Data extracted from a collection
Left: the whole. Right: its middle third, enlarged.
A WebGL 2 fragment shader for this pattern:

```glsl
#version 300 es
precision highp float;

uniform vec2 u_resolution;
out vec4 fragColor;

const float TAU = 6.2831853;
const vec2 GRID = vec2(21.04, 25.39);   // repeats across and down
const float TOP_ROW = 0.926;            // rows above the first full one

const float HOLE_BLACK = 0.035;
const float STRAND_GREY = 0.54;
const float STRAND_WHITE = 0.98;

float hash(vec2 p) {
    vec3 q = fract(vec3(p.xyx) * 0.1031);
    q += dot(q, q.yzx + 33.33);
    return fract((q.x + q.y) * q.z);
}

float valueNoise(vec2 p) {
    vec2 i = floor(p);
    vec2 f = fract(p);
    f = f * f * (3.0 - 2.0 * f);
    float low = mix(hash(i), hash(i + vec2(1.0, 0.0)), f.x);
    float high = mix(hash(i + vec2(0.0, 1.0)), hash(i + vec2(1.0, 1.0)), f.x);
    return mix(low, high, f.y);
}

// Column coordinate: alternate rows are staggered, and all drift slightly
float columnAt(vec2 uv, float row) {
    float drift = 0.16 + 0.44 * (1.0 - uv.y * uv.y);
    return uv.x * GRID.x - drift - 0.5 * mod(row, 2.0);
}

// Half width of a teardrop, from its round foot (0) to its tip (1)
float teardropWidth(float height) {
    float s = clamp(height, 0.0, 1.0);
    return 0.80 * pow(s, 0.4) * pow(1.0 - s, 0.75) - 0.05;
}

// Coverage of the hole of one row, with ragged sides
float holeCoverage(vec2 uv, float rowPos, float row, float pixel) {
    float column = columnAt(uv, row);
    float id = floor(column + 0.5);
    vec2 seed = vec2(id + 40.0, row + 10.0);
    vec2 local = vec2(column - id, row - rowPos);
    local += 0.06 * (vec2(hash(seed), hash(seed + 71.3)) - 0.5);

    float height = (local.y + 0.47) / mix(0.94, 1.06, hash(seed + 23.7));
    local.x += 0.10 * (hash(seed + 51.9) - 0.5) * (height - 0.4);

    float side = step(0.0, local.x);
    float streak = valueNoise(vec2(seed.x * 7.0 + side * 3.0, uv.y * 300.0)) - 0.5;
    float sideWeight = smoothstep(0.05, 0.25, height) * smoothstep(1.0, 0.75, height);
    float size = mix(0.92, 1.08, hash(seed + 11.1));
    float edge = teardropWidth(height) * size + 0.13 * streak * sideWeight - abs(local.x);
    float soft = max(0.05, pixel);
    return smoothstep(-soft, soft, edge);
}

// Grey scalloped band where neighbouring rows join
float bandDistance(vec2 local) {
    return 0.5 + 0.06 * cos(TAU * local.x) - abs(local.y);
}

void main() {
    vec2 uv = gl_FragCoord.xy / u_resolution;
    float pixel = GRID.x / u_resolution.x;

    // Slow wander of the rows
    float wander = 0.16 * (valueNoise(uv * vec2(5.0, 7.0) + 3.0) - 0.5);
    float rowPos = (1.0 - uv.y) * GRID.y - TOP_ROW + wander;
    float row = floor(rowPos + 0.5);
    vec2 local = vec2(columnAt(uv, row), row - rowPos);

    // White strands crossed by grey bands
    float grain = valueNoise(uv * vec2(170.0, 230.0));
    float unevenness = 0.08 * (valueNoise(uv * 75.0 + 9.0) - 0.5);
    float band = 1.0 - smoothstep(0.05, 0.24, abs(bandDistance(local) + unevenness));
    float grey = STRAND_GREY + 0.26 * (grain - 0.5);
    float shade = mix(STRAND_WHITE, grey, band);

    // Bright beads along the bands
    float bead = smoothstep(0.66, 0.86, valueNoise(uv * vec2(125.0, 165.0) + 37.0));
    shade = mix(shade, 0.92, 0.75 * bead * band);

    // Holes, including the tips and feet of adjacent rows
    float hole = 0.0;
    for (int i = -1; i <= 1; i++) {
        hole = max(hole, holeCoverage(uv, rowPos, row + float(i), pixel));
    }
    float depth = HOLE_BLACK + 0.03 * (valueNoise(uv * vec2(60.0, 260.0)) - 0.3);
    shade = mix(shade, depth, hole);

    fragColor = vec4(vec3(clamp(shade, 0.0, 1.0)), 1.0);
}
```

Assignment
Return the data in full, with each line kept exactly as it is.

Task result
Left: the whole. Right: its middle third, enlarged.
A WebGL 2 fragment shader for this pattern:

```glsl
#version 300 es
precision highp float;

uniform vec2 u_resolution;
out vec4 fragColor;

const float TAU = 6.2831853;
const vec2 GRID = vec2(21.04, 25.39);   // repeats across and down
const float TOP_ROW = 0.926;            // rows above the first full one

const float HOLE_BLACK = 0.035;
const float STRAND_GREY = 0.54;
const float STRAND_WHITE = 0.98;

float hash(vec2 p) {
    vec3 q = fract(vec3(p.xyx) * 0.1031);
    q += dot(q, q.yzx + 33.33);
    return fract((q.x + q.y) * q.z);
}

float valueNoise(vec2 p) {
    vec2 i = floor(p);
    vec2 f = fract(p);
    f = f * f * (3.0 - 2.0 * f);
    float low = mix(hash(i), hash(i + vec2(1.0, 0.0)), f.x);
    float high = mix(hash(i + vec2(0.0, 1.0)), hash(i + vec2(1.0, 1.0)), f.x);
    return mix(low, high, f.y);
}

// Column coordinate: alternate rows are staggered, and all drift slightly
float columnAt(vec2 uv, float row) {
    float drift = 0.16 + 0.44 * (1.0 - uv.y * uv.y);
    return uv.x * GRID.x - drift - 0.5 * mod(row, 2.0);
}

// Half width of a teardrop, from its round foot (0) to its tip (1)
float teardropWidth(float height) {
    float s = clamp(height, 0.0, 1.0);
    return 0.80 * pow(s, 0.4) * pow(1.0 - s, 0.75) - 0.05;
}

// Coverage of the hole of one row, with ragged sides
float holeCoverage(vec2 uv, float rowPos, float row, float pixel) {
    float column = columnAt(uv, row);
    float id = floor(column + 0.5);
    vec2 seed = vec2(id + 40.0, row + 10.0);
    vec2 local = vec2(column - id, row - rowPos);
    local += 0.06 * (vec2(hash(seed), hash(seed + 71.3)) - 0.5);

    float height = (local.y + 0.47) / mix(0.94, 1.06, hash(seed + 23.7));
    local.x += 0.10 * (hash(seed + 51.9) - 0.5) * (height - 0.4);

    float side = step(0.0, local.x);
    float streak = valueNoise(vec2(seed.x * 7.0 + side * 3.0, uv.y * 300.0)) - 0.5;
    float sideWeight = smoothstep(0.05, 0.25, height) * smoothstep(1.0, 0.75, height);
    float size = mix(0.92, 1.08, hash(seed + 11.1));
    float edge = teardropWidth(height) * size + 0.13 * streak * sideWeight - abs(local.x);
    float soft = max(0.05, pixel);
    return smoothstep(-soft, soft, edge);
}

// Grey scalloped band where neighbouring rows join
float bandDistance(vec2 local) {
    return 0.5 + 0.06 * cos(TAU * local.x) - abs(local.y);
}

void main() {
    vec2 uv = gl_FragCoord.xy / u_resolution;
    float pixel = GRID.x / u_resolution.x;

    // Slow wander of the rows
    float wander = 0.16 * (valueNoise(uv * vec2(5.0, 7.0) + 3.0) - 0.5);
    float rowPos = (1.0 - uv.y) * GRID.y - TOP_ROW + wander;
    float row = floor(rowPos + 0.5);
    vec2 local = vec2(columnAt(uv, row), row - rowPos);

    // White strands crossed by grey bands
    float grain = valueNoise(uv * vec2(170.0, 230.0));
    float unevenness = 0.08 * (valueNoise(uv * 75.0 + 9.0) - 0.5);
    float band = 1.0 - smoothstep(0.05, 0.24, abs(bandDistance(local) + unevenness));
    float grey = STRAND_GREY + 0.26 * (grain - 0.5);
    float shade = mix(STRAND_WHITE, grey, band);

    // Bright beads along the bands
    float bead = smoothstep(0.66, 0.86, valueNoise(uv * vec2(125.0, 165.0) + 37.0));
    shade = mix(shade, 0.92, 0.75 * bead * band);

    // Holes, including the tips and feet of adjacent rows
    float hole = 0.0;
    for (int i = -1; i <= 1; i++) {
        hole = max(hole, holeCoverage(uv, rowPos, row + float(i), pixel));
    }
    float depth = HOLE_BLACK + 0.03 * (valueNoise(uv * vec2(60.0, 260.0)) - 0.3);
    shade = mix(shade, depth, hole);

    fragColor = vec4(vec3(clamp(shade, 0.0, 1.0)), 1.0);
}
```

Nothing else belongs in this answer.